Scientific name: Alternaria spp.
Causal organism: Fungus
Alternaria leaf spot on tomato; Alternaria stem canker (A. alternata)
Alternaria leaf spot on cole crops; Alternaria blight (A. brassica; A. brassicicola)
Leaf blight of carrot; Black rot of carrot (A. dauci; A. radicina)
Crucifers, tomato, carrots, beans are the most susceptible crops but will also infect other herbaceous plants
Affected plant stages
All plant growth stages
Affected plant parts
Alternaria fungus is transmitted through seeds (seedborne). The fungi
colonize the seed coat during the seed development stage and when the seed germinates, they become active. The fungal disease causes damping-off
seedling. Infection develops so slowly that a symptom only appears when the seedlings are transplanted in the field. The leaf spots vary in sizes from very tiny spots up to 5 cm in diameter. The spots begin as small yellow or brown spots that slowly enlarge to about 5 cm in diameter, dark colored spots with concentric
rings. When all the spots join together, the leaves will turn yellowish or blackish and drop off.
Alternaria leaf spot on tomato
Photo source: Texas A&M University
Alternaria stem canker
(lesion) on tomato appears on stems, leaves, and fruit. An infested stem near the soil line has dark-brown to black cankers with concentric rings. When the lesions enlarge, they girdle the stem and eventually kill the plant.
Fruits that are harvested from infested plants have brown or black necrotic
sunken (submerged) lesions.
Alternaria leaf spot on cole crops
On cabbage, the initial symptom appears as small dark-brown to black or sooty-black spots on the leaves. The infection becomes evident as the spot becomes bigger because it has a darker center than the rest of the lesion. When all the spots meet, the leaves will turn yellow and die. Infected cauliflower and broccoli heads have brown to black spots on florets (small flowers), seed stalks, and seedpods that makes them unmarketable.
Leaf blight of carrot; Black rot of carrot
Infected carrot seeds will fail to germinate and infected seedlings die after emergence, having
the damping-off symptom. The infected leaf and leafstalk have dark-brown to black spots with yellow edges. As the spots get bigger and merge, the whole leaf becomes blackish causing the whole top to wilt. The loss of leaves causes poor growth and small carrots. Infested taproot
is surrounded by patches of black rots.
Conditions that favor development

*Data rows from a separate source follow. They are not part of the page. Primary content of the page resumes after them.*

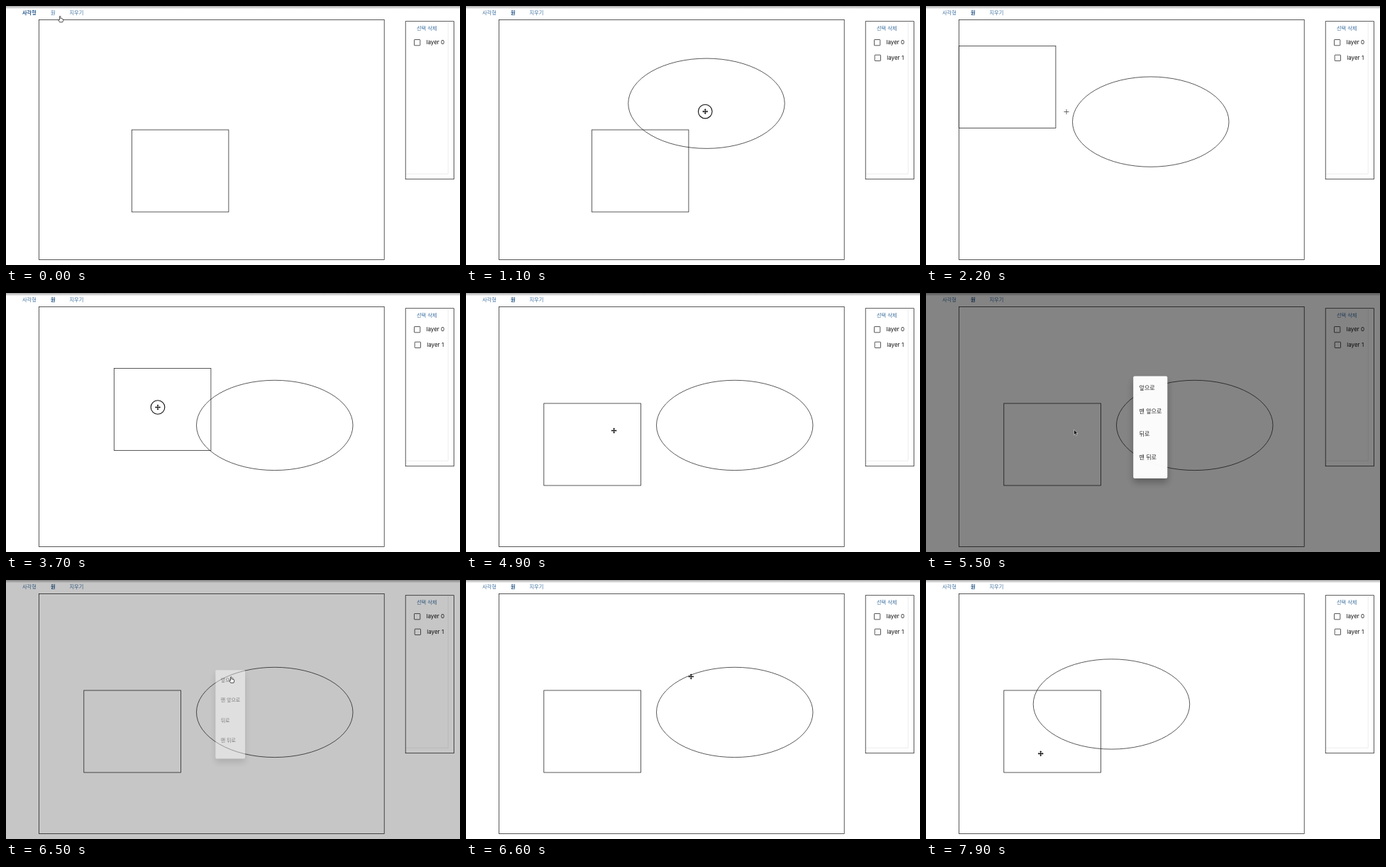
These frames come from a looping animation (640x366 px, 8000 ms). An HTML page:

```html
<!DOCTYPE html>
<html lang="ko">
<head>
<meta charset="utf-8">
<style>
  html, body { margin: 0; height: 100%; overflow: hidden; background: #fff; }
  svg { display: block; width: 640px; height: 366px; }
  .ko { font: 7.2px "Noto Sans CJK KR", sans-serif; fill: #3c6f9f; }
  .ko.on { font-weight: 700; fill: #2a5a8c; }
  .layer { font: 8px Inter, sans-serif; fill: #111; }
  .line { fill: none; stroke: #222; stroke-width: .75; }
  #menu { transform-origin: 316px 190px; }
  #menu rect { fill: #fff; filter: drop-shadow(0 6px 5px rgba(0, 0, 0, .28)); }
  #menu text { font: 8.1px "Noto Sans CJK KR", sans-serif; fill: #222; }
</style>
</head>
<body>
<svg viewBox="0 0 640 366">
  <defs>
    <linearGradient id="edge" x2="0" y2="1">
      <stop stop-color="#a8a8a8"/><stop offset="1" stop-color="#fff"/>
    </linearGradient>
  </defs>
  <rect width="640" height="4.5" fill="url(#edge)"/>
  <text class="ko" id="squareTool" x="23" y="12">사각형</text>
  <text class="ko" id="circleTool" x="63" y="12">원</text>
  <text class="ko" x="89.5" y="12">지우기</text>

  <rect class="line" x="46.4" y="19.4" width="486.8" height="339"/>
  <rect class="line" id="box"/>
  <ellipse class="line" id="oval"/>

  <path d="M623.3 23V237.3H564" fill="none" stroke="#e8e8e8" stroke-width=".8"/>
  <rect class="line" x="563.2" y="21.7" width="68.2" height="223"/>
  <text class="ko" x="579" y="33.7">선택 삭제</text>
  <rect class="line" x="575.5" y="47.5" width="8.3" height="8.3" rx=".6"/>
  <text class="layer" x="592.5" y="53.8">layer 0</text>
  <g id="layer1">
    <rect class="line" x="576.2" y="69.2" width="8.3" height="8.3" rx=".6"/>
    <text class="layer" x="593.3" y="75.7">layer 1</text>
  </g>

  <rect id="dim" width="640" height="366"/>
  <g id="menu">
    <rect x="292" y="117" width="48.5" height="145.5" rx="2"/>
    <text x="300.5" y="136.2">앞으로</text>
    <text x="300.5" y="169.4">맨 앞으로</text>
    <text x="300.5" y="202.6">뒤로</text>
    <text x="300.5" y="235.8">맨 뒤로</text>
  </g>

  <g id="cursor">
    <circle id="ring" r="9.8" fill="none" stroke="#111" stroke-width="1.1"/>
    <path id="hand" fill="#fff" stroke="#222" stroke-width=".8" stroke-linejoin="round"
      d="M-.8 .8Q0-.3 .8 .8V3.6Q2 3 2.4 4Q4.4 3.6 4.4 5.2V6.6L3.6 8.8H-.6L-2.6 5.6Q-2.6 4.4-.8 5.6Z"/>
    <path id="cross" fill="none" stroke="#444" stroke-width=".8" d="M-3.6 0H3.6M0-3.6V3.6"/>
    <path id="move" fill="#111"
      d="M0-4L1.6-2.2H.6V-.6H2.2V-1.6L4 0L2.2 1.6V.6H.6V2.2H1.6L0 4L-1.6 2.2H-.6V.6H-2.2V1.6L-4 0L-2.2-1.6V-.6H-.6V-2.2H-1.6Z"/>
    <path id="arrow" fill="#111" stroke="#fff" stroke-width=".5"
      d="M0-1.5V6.1L1.7 4.5L2.9 7.3L4.2 6.7L3 4.1H5.3Z"/>
  </g>
</svg>
<script>
const LOOP = 8000, STEP = 100, BOX_W = 136.6, BOX_H = 116;
const $ = id => document.getElementById(id);
const clamp = u => Math.min(1, Math.max(0, u));
const ramp = (t, from, to) => clamp((t - from) / (to - from));
const ease = u => u * u * (3 - 2 * u);

// Pointer strokes: [start, end, to x, to y, what is dragged along]
const strokes = [
  [100, 200, 76.2, 14, 'click'],
  [200, 400, 236.5, 65],
  [400, 700, 457, 192.3, 'size'],
  [700, 900, 345, 140],
  [1000, 1300, 315, 175, 'oval'],
  [1300, 1600, 239, 230],
  [1750, 2000, 108, 111.5, 'box'],
  [2100, 2200, 198, 149.5],
  [2200, 2400, 260, 165],
  [2400, 2600, 322, 188.3, 'oval'],
  [2600, 2800, 108, 111.5],
  [2900, 3000, 142, 127.5, 'box'],
  [3000, 3300, 163, 218, 'box'],
  [3300, 3700, 214, 161.5, 'box'],
  [3700, 3900, 171.5, 211, 'box'],
  [3900, 4600, 214, 122],
  [4600, 4800, 214, 122, 'click'],
  [4800, 4900, 208.6, 194.5],
  [5700, 6300, 317.3, 136.5],
  [6600, 6800, 343, 160],
  [6800, 7400, 225.7, 148.5, 'oval'],
  [7600, 7900, 161.7, 245.3]
];

function replay(t) {
  const s = { pointer: [76.2, 14], box: [177.3, 175], oval: [236.5, 65], size: [0, 0], click: [0, 0] };
  let [lastX, lastY] = s.pointer;
  for (const [start, end, x, y, dragged] of strokes) {
    const u = ease(ramp(t, start, end));
    for (const part of ['pointer', dragged]) {
      if (!part) continue;
      s[part][0] += (x - lastX) * u;
      s[part][1] += (y - lastY) * u;
    }
    if (dragged && t >= start && t < end) s.pressed = true;
    [lastX, lastY] = [x, y];
  }
  return s;
}

function pointerShape([x, y], [bx, by], oval, menuOpen) {
  if (menuOpen) return x > 292 ? 'hand' : 'arrow';
  if (y < 19) return 'hand';
  const inBox = x > bx && x < bx + BOX_W && y > by && y < by + BOX_H;
  const inOval = Math.hypot((x - oval.cx) / oval.rx, (y - oval.cy) / oval.ry) < 1;
  return inBox || inOval ? 'move' : 'cross';
}

function set(id, attrs) {
  for (const name in attrs) $(id).setAttribute(name, attrs[name]);
}
const show = (id, on) => set(id, { visibility: on ? 'visible' : 'hidden' });

function draw() {
  const t = Math.floor(performance.now() % LOOP / STEP) * STEP;
  const { pointer, box, oval: [ox, oy], size: [w, h], pressed } = replay(t);
  const oval = { cx: ox + w / 2, cy: oy + h / 2, rx: w / 2, ry: h / 2 };
  set('box', { x: box[0], y: box[1], width: BOX_W, height: BOX_H });
  set('oval', oval);

  $('squareTool').classList.toggle('on', t < 200);
  $('circleTool').classList.toggle('on', t >= 200);
  show('layer1', t >= 700);

  const open = ramp(t, 5350, 5505) - ramp(t, 6400, 6580);
  set('dim', { opacity: open / 2 });
  set('menu', { opacity: open });
  $('menu').style.transform = `scale(${.75 + open / 4})`;

  set('cursor', { transform: `translate(${pointer})` });
  const shape = pointerShape(pointer, box, oval, open > 0);
  for (const id of ['hand', 'cross', 'move', 'arrow']) show(id, id === shape);
  show('ring', pressed);

  requestAnimationFrame(draw);
}
draw();
</script>
</body>
</html>
```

- Infected seeds and transplanting materials
- Presence of alternate hosts like weeds
- Infected plant debris that are left in the field to rot

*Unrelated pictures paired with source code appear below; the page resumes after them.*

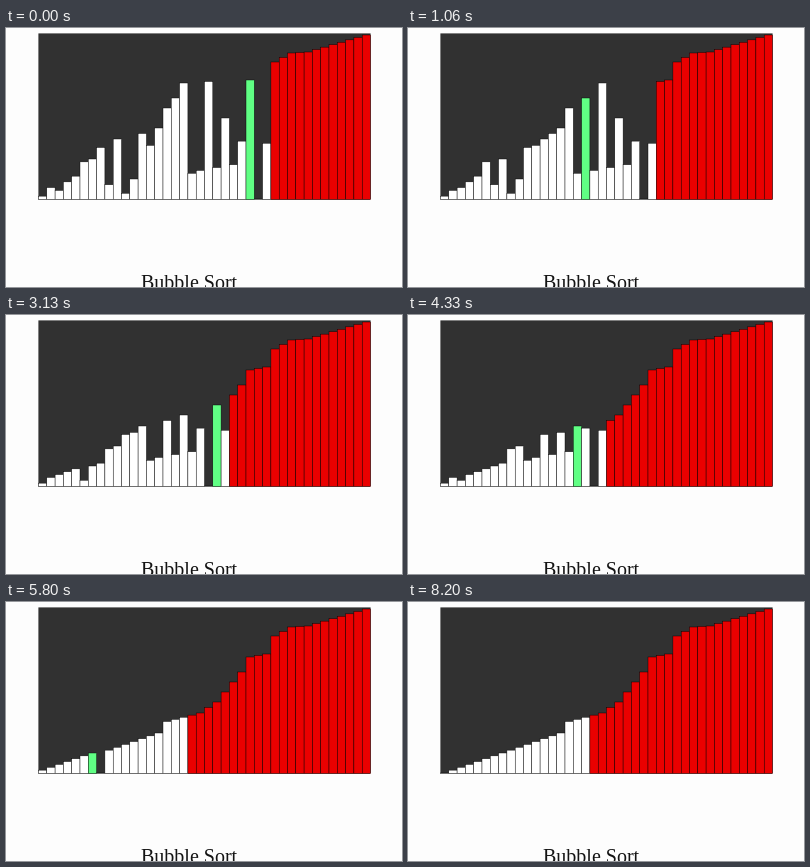
An HTML page that plays this animation: 396x259 px, repeating every 8400 ms.

```html
<!DOCTYPE html>
<html lang="en">
<head>
<meta charset="utf-8">
<title>Bubble Sort</title>
<style>
  html, body { margin: 0; width: 100%; height: 100%; overflow: hidden; background: #fdfdfd; }
  svg { display: block; }
  #bars rect { stroke: #000; stroke-width: .42; }
  text { font: 20px "Liberation Serif", "Times New Roman", serif; fill: #141414; }
</style>
</head>
<body>
<svg width="396" height="259" viewBox="0 0 396 259">
  <rect x="32.4" y="5.4" width="332.2" height="166.2" fill="#313131"/>
  <g id="bars"></g>
  <text x="135" y="261">Bubble Sort</text>
</svg>
<script>
const LOOP = 8400, FPS = 15;
const COUNT = 40, LEFT = 32.5, BASE = 171.5, BAR = 8.3;
const WHITE = '#fff', GREEN = '#60ff84', RED = '#ea0000';

// Outline of the sorted bars: [rank, top edge], straight in between.
const outline = [
  [0, 171], [14, 131], [15, 119.5], [19, 111], [21, 100], [24, 70],
  [25, 55], [27, 52], [28, 34], [30, 25], [32, 24], [39, 7]
];

// Bars still out of order: [rank, place]. All others stand in rising order.
const strays = [
  [3, 2], [5, 8], [2, 10], [7, 11], [16, 13], [9, 18], [10, 19],
  [11, 21], [22, 22], [12, 23], [18, 24], [0, 26], [17, 27]
];

function topOf(rank) {
  const i = Math.max(1, outline.findIndex(p => p[0] >= rank));
  const [r0, y0] = outline[i - 1], [r1, y1] = outline[i];
  return y0 + (y1 - y0) * (rank - r0) / (r1 - r0);
}

function startOrder() {
  const ranks = [...Array(COUNT).keys()];
  const placed = new Map(strays.map(([rank, place]) => [place, rank]));
  const moved = new Set(placed.values());
  const rest = ranks.filter(r => !moved.has(r));
  return ranks.map(i => placed.has(i) ? placed.get(i) : rest.shift());
}

// One state for each swap, taken just before it happens.
function sortStates(a, from, end) {
  const states = [];
  let red = end + 1;
  for (; end > 0; end--, from = 0) {
    let last = -1;
    for (let j = from; j < end; j++) {
      if (a[j] <= a[j + 1]) continue;
      states.push({ a: a.slice(), active: j, red });
      [a[j], a[j + 1]] = [a[j + 1], a[j]];
      last = j + 1;
    }
    if (last === end) red = end;
  }
  states.push({ a, active: -1, red });
  return states;
}

// The loop opens in the middle of a pass.
const states = sortStates(startOrder(), 25, 27);

// About two of three ticks refresh the picture.
function refreshAt(ms) {
  const tick = Math.floor((ms + 8) * FPS / 1000);
  const held = Math.floor((tick - (tick < 17 ? 2 : 4)) / 3);
  return tick - Math.max(0, held);
}

// Swaps done after n refreshes: slightly slower at both ends.
const swapsAt = n => Math.floor(n * (1.782 - 4e-5 * (n - 47) ** 2));

const group = document.getElementById('bars');
const bars = Array.from({ length: COUNT }, (_, i) => {
  const r = document.createElementNS('http://www.w3.org/2000/svg', 'rect');
  r.setAttribute('x', LEFT + i * BAR);
  r.setAttribute('width', BAR);
  return group.appendChild(r);
});

let shown = null;
function draw(state) {
  if (state === shown) return;
  shown = state;
  bars.forEach((r, i) => {
    const top = topOf(state.a[i]);
    r.setAttribute('y', top);
    r.setAttribute('height', BASE - top);
    r.setAttribute('fill', i === state.active ? GREEN : i >= state.red ? RED : WHITE);
  });
}

function frame() {
  // The pace curve is only used until the sort is done.
  const n = Math.min(refreshAt(performance.now() % LOOP), 64);
  draw(states[Math.min(swapsAt(n), states.length - 1)]);
  requestAnimationFrame(frame);
}
frame();
</script>
</body>
</html>
```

- Cool and wet weather conditions with high relative humidity
- Proper seed selection and
warm seed treatment
- Remove and destroy infected leaves but do not put them on the compost pile
- Staking tomatoes provides air flow among plants
- Practice wider spacing between plants' hills and rows to have higher light penetration and air flow
- Remove tall weeds around the plants to increase air movement and lower humidity levels
- Onion exract